Recorded data →
'''

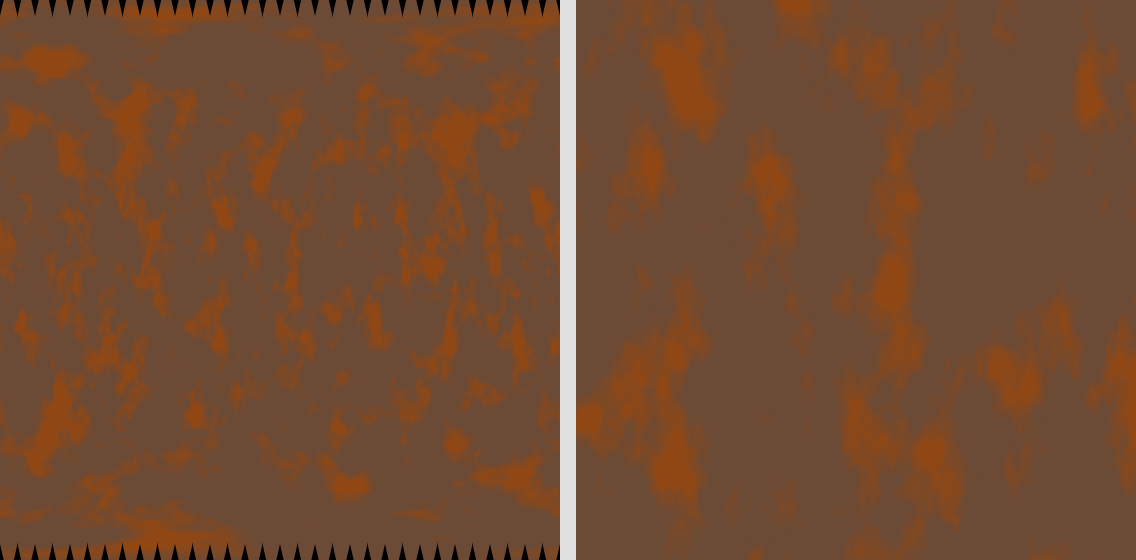
Left, the full canvas; right, a detail of the centre.
A Shadertoy shader for this texture:

```glsl
// Rusty brown metal unwrapped from a sphere: 3D fractal gradient noise is
// sampled on the sphere, so patches stretch sideways near both poles.
// Rows of black pole gaps from the unwrapping line the top and bottom edges.

const float PI = 3.14159265;
const vec3 METAL = vec3(0.42, 0.29, 0.21);
const vec3 RUST = vec3(0.565, 0.28, 0.08);
const vec3 GAP = vec3(0.0);

const float PATCH_FREQUENCY = 4.0;
const float ROUGHNESS = 0.6;
const float RUST_CONTRAST = 2.25;
const float GAP_COUNT = 32.0;
const float GAP_HEIGHT = 0.0286;
const float GAP_HALF_WIDTH = 0.21; // share of one repeat

// Random gradient with components in -1..1
vec3 hashGradient(vec3 cell) {
    vec3 p = vec3(dot(cell, vec3(127.1, 311.7, 74.7)),
                  dot(cell, vec3(269.5, 183.3, 246.1)),
                  dot(cell, vec3(113.5, 271.9, 124.6)));
    return 2.0 * fract(sin(p) * 43758.5453) - 1.0;
}

float cornerValue(vec3 cell, vec3 local, vec3 corner) {
    return dot(hashGradient(cell + corner), local - corner);
}

float gradientNoise(vec3 p) {
    vec3 cell = floor(p);
    vec3 f = p - cell;
    vec3 w = f * f * f * (f * (f * 6.0 - 15.0) + 10.0);
    vec2 o = vec2(0.0, 1.0);
    float nearLow = mix(cornerValue(cell, f, o.xxx), cornerValue(cell, f, o.yxx), w.x);
    float nearHigh = mix(cornerValue(cell, f, o.xyx), cornerValue(cell, f, o.yyx), w.x);
    float farLow = mix(cornerValue(cell, f, o.xxy), cornerValue(cell, f, o.yxy), w.x);
    float farHigh = mix(cornerValue(cell, f, o.xyy), cornerValue(cell, f, o.yyy), w.x);
    return mix(mix(nearLow, nearHigh, w.y), mix(farLow, farHigh, w.y), w.z);
}

float fractalNoise(vec3 p, float gain) {
    float sum = 0.0;
    float amplitude = 1.0;
    for (int i = 0; i < 5; i++) {
        sum += amplitude * gradientNoise(p);
        p = p * 2.0 + vec3(3.7, 9.2, 5.4);
        amplitude *= gain;
    }
    return sum;
}

// Longitude runs along x, latitude along y
vec3 spherePoint(vec2 uv) {
    float lon = uv.x * 2.0 * PI;
    float lat = (uv.y - 0.5) * PI;
    return vec3(cos(lat) * cos(lon), cos(lat) * sin(lon), sin(lat));
}

// Coverage of the triangles that point inward from both edges
float poleGaps(vec2 uv, float count, float height, float halfWidth, float pixel) {
    float depth = min(uv.y, 1.0 - uv.y);
    float across = abs(fract(uv.x * count + 0.5) - 0.5);
    float reach = halfWidth * (1.0 - depth / height);
    return clamp((reach - across) / (pixel * count) + 0.5, 0.0, 1.0);
}

void mainImage(out vec4 fragColor, in vec2 fragCoord) {
    vec2 uv = fragCoord / iResolution.xy;

    // Rust shows only where the noise is positive
    float noise = fractalNoise(spherePoint(uv) * PATCH_FREQUENCY + 11.3, ROUGHNESS);
    float rust = clamp(noise * RUST_CONTRAST, 0.0, 1.0);
    vec3 color = mix(METAL, RUST, rust);

    // Gaps at the poles
    float gap = poleGaps(uv, GAP_COUNT, GAP_HEIGHT, GAP_HALF_WIDTH, 1.0 / iResolution.x);
    fragColor = vec4(mix(color, GAP, gap), 1.0);
}
```
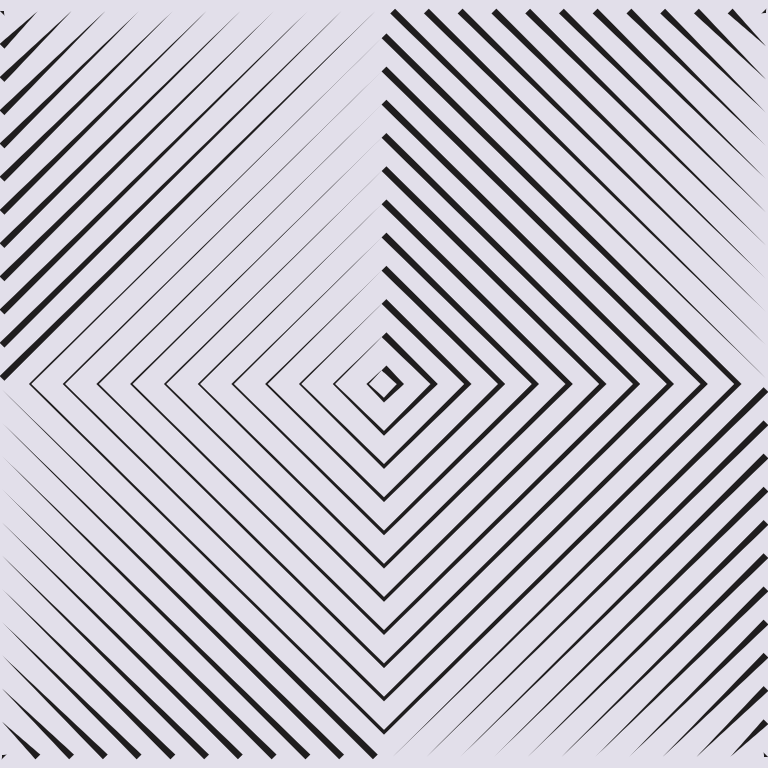
A three.js fragment shader for this background:

```glsl
// Concentric diamonds drawn with clockwise tapering strokes on a pale ground.
// Inner diamonds taper once per full turn; outer ones are cut by the frame
// into four strokes, each tapering from full width to a hairline.

varying vec2 vUv;

const float SPACING = 0.04395;
const float FIRST_RADIUS = 0.0213;
const float FULL_WIDTH = 0.0126;

// Box-filtered coverage of a stripe centred on zero
float stripe(float offset, float width, float blur) {
  return clamp((offset + 0.5 * width) / blur + 0.5, 0.0, 1.0)
       - clamp((offset - 0.5 * width) / blur + 0.5, 0.0, 1.0);
}

// Smoothed half-plane
float inside(float dist, float blur) {
  return clamp(dist / blur + 0.5, 0.0, 1.0);
}

void main() {
  vec2 p = (vUv - 0.5) / vec2(1.0, 0.984);
  vec2 frame = vec2(0.4974, 0.4935);
  float blur = 1.414 * fwidth(vUv.x);

  // Nearest diamond in the taxicab metric
  float d = abs(p.x) + abs(p.y);
  float ring = max(floor((d - FIRST_RADIUS) / SPACING + 0.5), 0.0);
  float radius = FIRST_RADIUS + ring * SPACING;
  bool closed = radius < frame.y;

  // Clockwise quadrant from the top; q = (start axis, end axis)
  float quadrant = p.x >= 0.0 ? (p.y >= 0.0 ? 0.0 : 1.0)
                              : (p.y < 0.0 ? 2.0 : 3.0);
  bool swapped = mod(quadrant, 2.0) < 0.5;
  vec2 q = swapped ? abs(p.yx) : abs(p);
  vec2 limit = min(swapped ? frame.yx : frame, vec2(radius));

  // Position along the stroke, between its two ends
  float along = q.y - q.x;
  float first = radius - 2.0 * limit.x;
  float last = 2.0 * limit.y - radius;
  float t = clamp((along - first) / max(last - first, 0.0001), 0.0, 1.0);
  float taper = closed ? 1.0 - (quadrant + t) / 4.0 : 1.0 - t;
  float ink = stripe(d - radius, FULL_WIDTH * taper, blur);

  // Square-cut ends
  if (!closed || quadrant < 0.5) ink *= inside(along - first, blur);
  if (!closed) ink *= inside(last - along, blur) * step(first, last);

  // The square start of each closed diamond reaches past the vertical axis
  if (closed && quadrant > 2.5) {
    float cap = stripe(p.x + p.y - radius, FULL_WIDTH, blur);
    ink = max(ink, cap * inside(radius - d, blur));
  }

  vec3 paper = vec3(0.887, 0.875, 0.918);
  vec3 charcoal = vec3(0.122, 0.113, 0.117);
  gl_FragColor = vec4(mix(paper, charcoal, ink), 1.0);
}
```
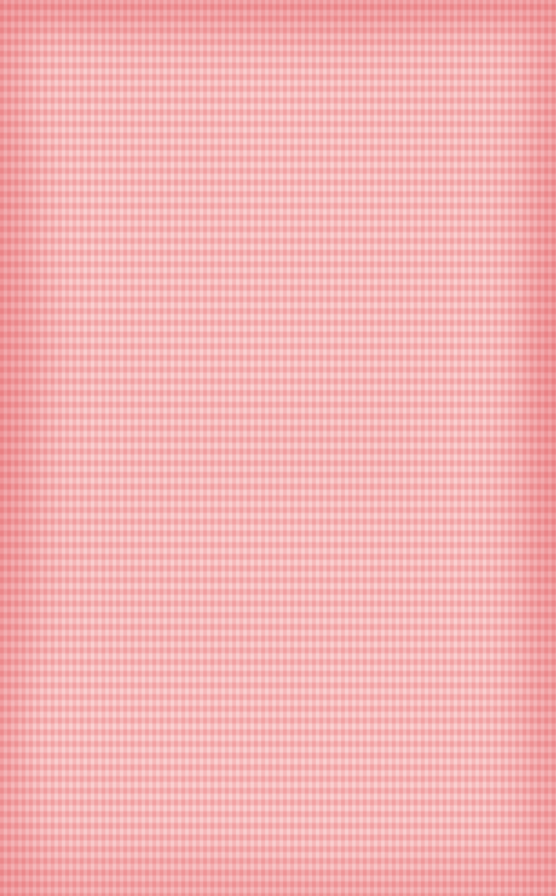
This pattern is drawn by a Shadertoy shader. Its source:

```glsl
// Fine pink gingham: soft horizontal and vertical bands overlap into woven tones.
// Bands are repeated with fract; uneven rosy shading gathers along the borders,
// and hashed noise gives the cloth a slight variation.

#define REPEATS vec2(76.6, 76.6)
#define PHASE vec2(0.25, 0.60)
#define BAND_WIDTH vec2(0.52, 0.50)
#define BAND_WEIGHT vec2(0.46, 0.54)
#define SOFTNESS 0.12
#define LIGHT_PINK vec3(0.979, 0.812, 0.813)
#define DARK_PINK vec3(0.946, 0.628, 0.633)
#define EDGE_TINT vec3(0.962, 0.770, 0.787)
#define EDGE_REACH vec2(0.095, 0.06)
#define WEAR 0.012

float hash(vec2 p) {
    vec3 q = fract(vec3(p.xyx) * 0.1031);
    q += dot(q, q.yzx + 33.33);
    return fract((q.x + q.y) * q.z);
}

float valueNoise(vec2 p) {
    vec2 cell = floor(p);
    vec2 f = fract(p);
    f = f * f * (3.0 - 2.0 * f);
    float low = mix(hash(cell), hash(cell + vec2(1.0, 0.0)), f.x);
    float high = mix(hash(cell + vec2(0.0, 1.0)), hash(cell + vec2(1.0, 1.0)), f.x);
    return mix(low, high, f.y);
}

// Coverage of the dark bands on each axis, with pixel-aware soft edges.
vec2 bandCoverage(vec2 p, vec2 pixel) {
    vec2 fromCentre = abs(fract(p - PHASE + 0.5) - 0.5);
    vec2 soft = max(vec2(SOFTNESS), 0.5 * pixel);
    return 1.0 - smoothstep(0.5 * BAND_WIDTH - soft, 0.5 * BAND_WIDTH + soft, fromCentre);
}

// Shading that fades inward from the borders, deepest halfway up the sides.
float borderShade(vec2 uv) {
    float drift = valueNoise(uv * vec2(4.0, 7.0) + 3.7);
    vec2 reach = EDGE_REACH * (0.75 + 0.5 * drift);
    vec2 inset = min(uv, 1.0 - uv);
    vec2 fade = exp(-2.0 * inset * inset / (reach * reach));
    float sides = fade.x * mix(0.65, 1.0, exp(-12.0 * (uv.y - 0.55) * (uv.y - 0.55)));
    float ends = fade.y * mix(0.45, 0.75, uv.y);
    return 1.0 - (1.0 - 0.85 * sides) * (1.0 - ends);
}

void mainImage(out vec4 fragColor, in vec2 fragCoord) {
    vec2 uv = fragCoord / iResolution.xy;
    vec2 fromTop = vec2(uv.x, 1.0 - uv.y);
    vec2 grid = fromTop * REPEATS;

    // Woven bands
    vec2 bands = bandCoverage(grid, REPEATS / iResolution.xy);
    vec3 color = mix(LIGHT_PINK, DARK_PINK, dot(bands, BAND_WEIGHT));

    // Border shading
    color *= mix(vec3(1.0), EDGE_TINT, borderShade(uv));

    // Thread variation and broad fading
    float thread = hash(floor(grid * 2.0)) - 0.5;
    float cloud = valueNoise(uv * vec2(6.0, 10.0)) - 0.5;
    color += WEAR * (0.6 * thread + cloud) * vec3(0.4, 1.0, 1.0);

    fragColor = vec4(clamp(color, 0.0, 1.0), 1.0);
}
```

'''

Go through the entries and copy every line with "REPEATS".

#define REPEATS vec2(76.6, 76.6)
    vec2 grid = fromTop * REPEATS;
    vec2 bands = bandCoverage(grid, REPEATS / iResolution.xy);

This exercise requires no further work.